*Input material:*
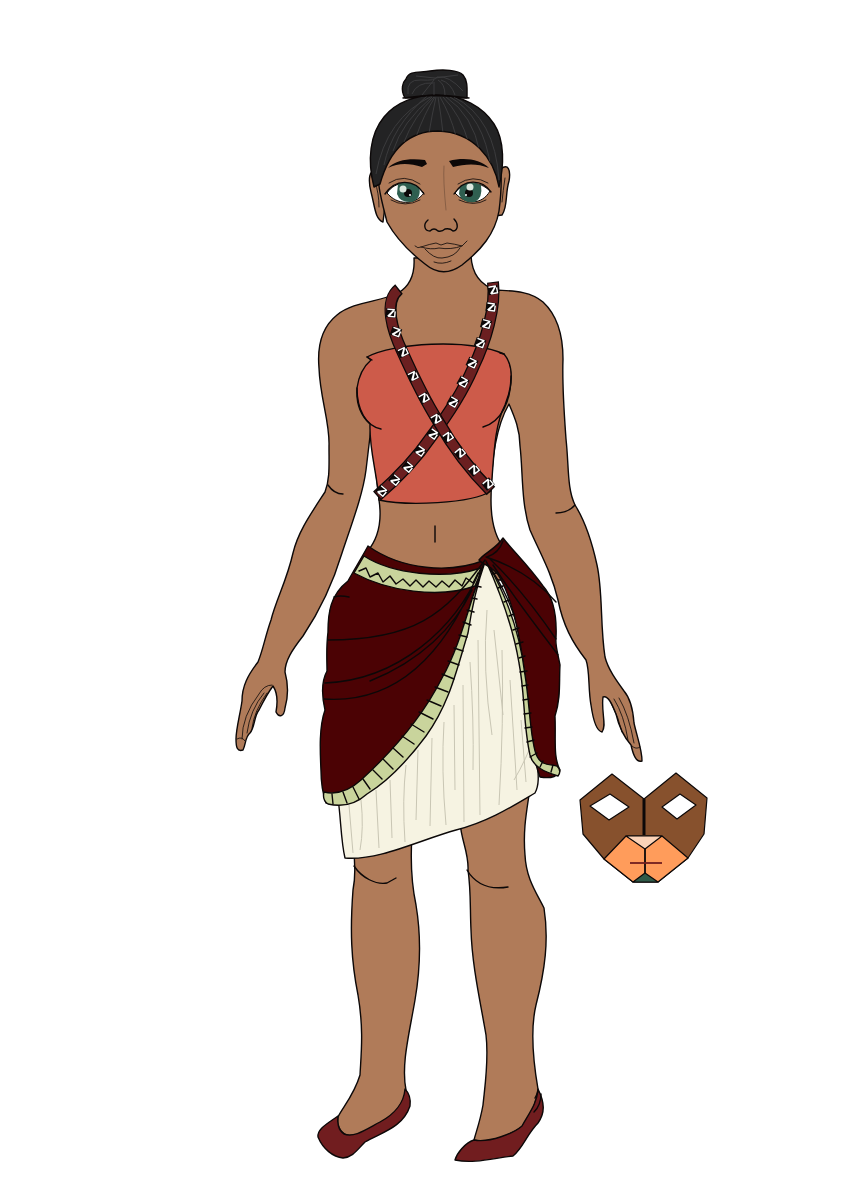
<!DOCTYPE html>
<html lang="en">
<head>
<meta charset="utf-8">
<title>Character costume design</title>
<style>
:root{--paper:#fff;--ink:#0c0808;--skin:#b07b59;--hair:#232324;--strand:#3b3b3d;--coral:#cd5b4a;--strap:#6b1f20;--wine:#4b0204;--trim:#c9d49c;--cream:#f6f3e2;--fold:#c9c6b4;--shoe:#711d1f;--iris:#2f5f50;--mask:#87512d;--muzzle:#ff9c5b;--nose:#fbd3b8;--chin:#2f5a48}
html,body{margin:0;background:var(--paper);overflow:hidden}
svg{display:block;width:848px;height:1200px}
.line{fill:none;stroke:var(--ink);stroke-width:1.4;stroke-linecap:round;stroke-linejoin:round}
.fine{stroke-width:.8}
.skin,.coral,.wine,.trim,.cream,.shoe,.hair{stroke:var(--ink);stroke-width:1.4;stroke-linejoin:round}
.skin{fill:var(--skin)}.coral{fill:var(--coral)}.wine{fill:var(--wine)}.trim{fill:var(--trim)}.cream{fill:var(--cream)}.shoe{fill:var(--shoe)}.hair{fill:var(--hair)}
.strand{fill:none;stroke:var(--strand);stroke-width:1}
.fold{fill:none;stroke:var(--fold);stroke-width:1}
.strap-edge{fill:none;stroke:var(--ink);stroke-width:12}
.strap{fill:none;stroke:var(--strap);stroke-width:9.5}
.bead{fill:none;stroke:var(--paper);stroke-width:1.4;stroke-linejoin:round}
.bead-back{fill:var(--ink)}
</style>
</head>
<body>
<svg viewBox="0 0 848 1200" role="img" aria-label="Standing woman in a coral top and wine wrap skirt, with an animal mask beside her">
<defs>
<g id="bead"><rect class="bead-back" x="-5" y="-4.500" width="10" height="9"/><path class="bead" d="M-4-3.500H3L-3 3.500M4-2V3.500H-2L3-3"/></g>
<clipPath id="hair-shape"><path d="M374 187C367 160 370 134 384 117C396 102 416 95 437 95C462 95 483 107 494 124C505 141 504 166 499 187C494 158 473 132 438 131C406 131 389 152 380 184Z"/></clipPath>
</defs>

<g id="legs">
<path class="skin" d="M353 845C355 860 356 875 353 890C350 930 351 960 358 995C364 1030 361 1055 360 1075C354 1095 343 1107 338 1117C336 1132 348 1140 362 1136C386 1128 402 1112 406 1090C401 1065 409 1035 415 1000C421 965 421 935 416 905C412 886 410 865 412 835Z"/>
<path class="skin" d="M460 822C461 840 469 853 468 870C471 890 470 910 471 930C472 965 480 1000 486 1035C489 1060 485 1085 483 1105C480 1122 476 1132 474 1140C488 1144 508 1136 522 1127C531 1115 537 1104 538 1089C533 1060 530 1030 536 1005C545 970 549 940 544 908C536 892 526 878 525 855C523 832 526 815 529 795Z"/>
<path class="line" d="M354 866C362 878 376 885 387 883L396 878M467 870C476 885 490 890 508 887"/>
</g>

<g id="shoes">
<path class="shoe" d="M338 1116C327 1124 317 1129 318 1137C323 1149 333 1157 343 1158C353 1157 357 1150 365 1142C383 1132 403 1127 410 1106C411 1098 408 1092 405 1089C404 1102 395 1114 380 1122C365 1130 354 1138 344 1134C338 1130 337 1122 338 1116Z"/>
<path class="shoe" d="M474 1140C465 1143 457 1153 455 1160C474 1164 494 1158 513 1156C523 1148 527 1134 538 1123C545 1113 545 1103 538 1089C537 1104 529 1113 522 1126C514 1133 490 1143 474 1140Z"/>
<path class="line" d="M538 1092L535 1098M541 1094Q541 1105 534 1112"/>
</g>

<g id="body">
<path class="skin" d="M414 258C415 274 410 286 398 293C381 302 354 301 337 315C322 327 317 345 319 368C320 398 330 422 329 446C329 466 330 479 325 492C310 515 298 532 293 553C287 580 276 600 271 620C265 637 263 650 258 662C248 675 242 686 242 701C240 715 236 729 236 739C236 747 237 752 243 750C246 744 245 737 250 733C255 727 254 716 259 710C263 702 267 694 273 686C277 692 278 701 276 712C279 718 284 717 285 708C289 694 288 683 285 672C285 661 292 650 303 636C319 612 333 583 342 553C352 523 363 494 366 470L371 428L379 500C382 520 379 538 367 552L372 580H504L505 549C495 538 491 520 491 500C491 466 494 430 509 404C515 418 520 430 520 446C523 471 521 503 530 530C541 555 552 574 558 600C563 625 572 642 586 660C590 671 588 689 591 705C593 719 596 731 602 732C607 726 601 712 603 697C608 695 612 704 616 714C619 727 624 737 631 745C633 754 636 763 642 761C642 749 637 737 634 723C633 709 630 698 624 691C616 680 608 669 605 657C600 625 603 592 597 565C592 542 585 521 575 505C567 489 569 466 566 439C564 411 562 386 563 359C563 335 557 315 543 302C529 290 509 291 496 290C480 285 472 274 471 256Z"/>
<path class="line" d="M328 485Q334 494 343 494M556 513Q568 513 575 505M435 526V542"/>
<path class="line fine" d="M242 739Q242 716 259 694Q264 685 272 685M247 733Q250 710 264 693M252 728Q254 711 267 693M611 703Q619 718 622 732M614 699Q624 715 628 740M619 698Q629 715 634 743M632 746Q636 750 640 747M237 739Q242 736 245 741"/>
</g>

<g id="top">
<path class="coral" d="M367 357C393 343 467 338 504 354C515 367 512 388 505 405C494 426 494 457 491 491C471 504 406 506 379 500C377 473 369 449 370 424C359 414 356 402 357 388C359 374 364 366 371 360Z"/>
<path class="line" d="M357 388C357 410 366 426 381 429M511 376C511 402 501 422 483 427M367 357L372 360M504 354L500 353"/>
</g>

<g id="straps">
<path class="strap-edge" d="M493 282C496 307 486 341 473 368C463 391 447 416 431 437C416 459 400 476 377 496"/>
<path class="strap" d="M493 283C496 307 486 341 473 368C463 391 447 416 431 437C416 459 400 476 378 495"/>
<path class="strap-edge" d="M399 289C383 302 393 332 402 351C411 371 424 399 438 421C454 449 474 474 491 491"/>
<path class="strap" d="M398 290C383 302 393 332 402 351C411 371 424 399 438 421C454 449 474 474 490 490"/>
<use href="#bead" transform="translate(391 313) rotate(5)"/><use href="#bead" transform="translate(396 332) rotate(20)"/><use href="#bead" transform="translate(403 352) rotate(-25)"/><use href="#bead" transform="translate(413 376) rotate(-25)"/><use href="#bead" transform="translate(424 398) rotate(-30)"/><use href="#bead" transform="translate(436 419) rotate(-30)"/><use href="#bead" transform="translate(448 437) rotate(-35)"/><use href="#bead" transform="translate(460 453) rotate(-40)"/><use href="#bead" transform="translate(474 470) rotate(-40)"/><use href="#bead" transform="translate(488 484) rotate(-40)"/>
<use href="#bead" transform="translate(493 290) rotate(-10)"/><use href="#bead" transform="translate(491 307) rotate(8)"/><use href="#bead" transform="translate(486 324) rotate(15)"/><use href="#bead" transform="translate(480 343) rotate(20)"/><use href="#bead" transform="translate(472 363) rotate(25)"/><use href="#bead" transform="translate(463 382) rotate(30)"/><use href="#bead" transform="translate(453 402) rotate(30)"/><use href="#bead" transform="translate(433 434) rotate(35)"/><use href="#bead" transform="translate(420 451) rotate(35)"/><use href="#bead" transform="translate(408 467) rotate(40)"/><use href="#bead" transform="translate(395 480) rotate(40)"/><use href="#bead" transform="translate(382 491) rotate(40)"/>
</g>

<g id="skirt">
<path class="cream" d="M485 560C466 612 428 690 338 798C341 820 341 842 345 858C378 861 420 840 456 830C488 822 513 806 535 793C540 784 538 772 537 760L524 650C515 610 502 584 485 560Z"/>
<path class="fold" d="M349 805L353 853M361 800Q364 828 360 850M376 790L379 848M390 780L392 838M406 765Q402 800 405 842M418 750L416 820M432 738L430 826M444 722Q441 770 446 825M454 705L455 790M463 685L464 822M470 662Q474 720 473 770M478 640L480 815M487 610Q482 670 492 735M494 630L503 715M502 650Q504 720 499 805M510 680L517 790M521 720L526 782M535 735Q526 760 514 780"/>
<path class="wine" d="M368 546C362 557 354 570 348 581C330 595 328 613 328 632C326 648 327 660 327 671C321 682 322 697 325 710C319 727 320 750 321 771C321 784 323 794 326 803C355 808 396 771 420 739C449 700 459 632 485 560C450 574 402 570 368 546Z"/>
<path class="trim" d="M364 556C392 574 445 580 481 568C480 574 478 580 475 586C439 599 387 591 354 573Z"/>
<path class="line" d="M359 571L366 568L370 577L378 573L383 582L390 576L396 584L403 579L410 586L416 580L423 587L429 581L436 587L442 581L449 587L455 580L462 586L466 578L473 583L478 573"/>
<path class="trim" d="M485 562C469 602 462 642 442 678C424 714 396 748 361 780C350 790 337 795 324 792Q322 800 328 804C345 808 357 803 367 794C390 780 408 760 426 736C450 703 457 668 468 633Q474 593 485 562Z"/>
<path class="line" d="M332 794L333 804M343 792L347 803M353 787L359 799M363 779L370 789M373 770L382 779M383 759L393 769M393 748L403 757M402 736L414 744M411 724L424 732M419 712L433 719M427 700L441 706M435 687L448 692M442 674L454 679M448 661L459 665M454 648L463 651M459 635L467 637M463 622L471 625M467 610L474 612M472 598L477 599M476 586L481 587"/>
<path class="wine" d="M503 538C496 549 484 553 479 560C484 566 494 566 500 578C518 610 524 665 529 710C530 737 532 755 540 777C552 779 559 776 560 770C553 757 556 739 555 716C561 698 559 682 560 665C557 650 555 644 556 638C557 616 554 598 543 586C528 565 513 551 503 538Z"/>
<path class="trim" d="M486 561C506 594 520 634 525 675C530 706 530 737 536 754C541 767 551 764 557 766Q562 771 558 776C545 772 533 767 530 755C523 724 525 693 519 663C513 627 500 592 486 561Z"/>
<path class="line" d="M492 574L496 573M498 588L503 586M504 602L509 600M509 616L514 614M513 630L519 628M516 644L523 642M519 658L525 656M520 672L527 671M522 686L528 685M523 700L529 699M524 714L531 713M525 728L532 727M527 742L534 740M530 757L537 753M540 767L543 761M551 772L553 765"/>
<path class="line" d="M485 560C445 615 414 640 328 640M480 570C456 628 398 680 325 683M476 578C444 655 396 704 324 699M472 590C454 628 420 661 370 681M334 597Q340 595 349 597M486 557C520 568 542 586 556 602M490 559C515 583 539 614 556 639M493 565C518 604 542 633 558 655M503 541Q499 553 487 557"/>
</g>

<g id="head">
<path class="skin" d="M376 171C369 169 368 180 371 192C375 207 375 219 383 222L387 190ZM501 169C508 163 511 170 509 181C505 194 508 207 502 215L494 216Z"/>
<path class="skin" d="M378 158C376 183 382 202 387 222C397 240 412 254 425 264C438 275 451 273 462 265C481 250 495 234 499 211C502 188 503 167 497 148C481 120 400 118 378 158Z"/>
<path class="line fine" d="M375 182Q379 193 379 207M505 178Q503 191 502 202"/>
<path class="hair" d="M405 98C400 89 403 82 406 79C409 70 420 73 430 71C444 69 458 70 463 75C468 81 467 89 467 98Z"/>
<path class="hair" d="M374 187C367 160 370 134 384 117C396 102 416 95 437 95C462 95 483 107 494 124C505 141 504 166 499 187C494 158 473 132 438 131C406 131 389 152 380 184Z"/>
<g clip-path="url(#hair-shape)">
<path class="strand" d="M432 96Q386 118 376 174M427 96Q392 126 384 165M432 97Q402 122 393 151M434 97Q414 116 404 142M435 97Q424 114 416 137M436 97Q432 115 429 133M438 97Q441 115 443 133M440 97Q450 114 456 136M443 97Q461 115 469 144M446 97Q473 115 480 153M450 97Q484 116 491 169M454 97Q495 118 499 180"/>
</g>
<path class="strand" d="M408 94Q406 79 421 80T437 77Q449 75 463 91M412 94Q417 82 433 83M422 95Q429 86 434 80M434 95V82M445 95Q445 84 438 80M455 95Q451 83 441 80M416 76L435 78L458 75"/>
<path class="line" d="M403 98Q435 93 469 98"/>
</g>

<g id="face">
<path d="M388 168C396 159 412 158 425 160L427 164L422 167C409 163 398 163 388 168ZM449 161C464 157 480 159 489 168C477 163 465 164 453 167Z" fill="var(--ink)"/>
<g id="eyes">
<path d="M387 193C395 181 412 179 424 193C414 206 397 205 387 193ZM455 193C464 180 480 181 490 191C482 205 466 205 455 193Z" fill="#fff" stroke="var(--ink)" stroke-width="1"/>
<path d="M398 184Q409 180 419 187Q422 198 412 202Q400 203 397 194ZM460 186Q470 180 481 185Q483 198 475 202Q463 204 459 194Z" fill="var(--iris)"/>
<circle cx="408" cy="193" r="4" fill="var(--ink)"/><circle cx="469" cy="193" r="4" fill="var(--ink)"/>
<circle cx="403" cy="189" r="3.500" fill="#dce8df"/><circle cx="470" cy="187" r="3.500" fill="#dce8df"/>
<circle cx="410" cy="195" r="1" fill="#fff"/><circle cx="466" cy="195" r="1" fill="#fff"/>
<path class="line" stroke-width="2" d="M385 194C395 179 414 178 424 194M454 194C464 178 482 179 491 192"/>
<path class="line fine" d="M389 183Q404 173 420 184M458 184Q473 174 488 183M391 200Q405 208 420 200M459 200Q474 207 486 200"/>
</g>
<path class="line" d="M428 220C423 224 424 231 430 231Q434 227 438 231Q442 232 445 229Q450 228 453 231C459 230 458 223 454 219"/>
<path class="line fine" d="M415 246Q418 249 421 247Q430 244 436 243L441 245L447 243Q455 244 462 246L467 241M421 247Q431 250 439 248Q451 250 462 246M425 249Q434 259 442 258Q455 257 460 248M434 262Q442 265 451 261"/>
<path class="line fine" opacity=".3" d="M444 166Q443 180 446 210"/>
</g>

<g id="animal-mask" stroke="var(--ink)" stroke-width="1.200" stroke-linejoin="round">
<path fill="var(--mask)" d="M612 774L580 800L583 834L604 859L633 882H658L688 858L704 834L707 798L676 773L644 799Z"/>
<path fill="var(--muzzle)" d="M626 836H662L688 858L658 882H633L604 859Z"/>
<path fill="var(--nose)" d="M626 836H662L645 849Z"/>
<path fill="var(--chin)" d="M645 873L633 882H658Z"/>
<path fill="var(--paper)" d="M590 806L610 794L629 807L609 820ZM662 807L680 794L696 805L677 819Z"/>
<path fill="none" stroke-width="3" d="M644 799V835"/>
<path fill="none" stroke-width="1.800" d="M645 849V873"/>
<path fill="none" stroke="var(--shoe)" stroke-width="1.800" d="M630 863H662"/>
</g>
</svg>
</body>
</html>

*Exercise:*
Go through the records above, find each line with the string "html", and copy it.

*Result of the exercise:*
<!DOCTYPE html>
<html lang="en">
html,body{margin:0;background:var(--paper);overflow:hidden}
</html>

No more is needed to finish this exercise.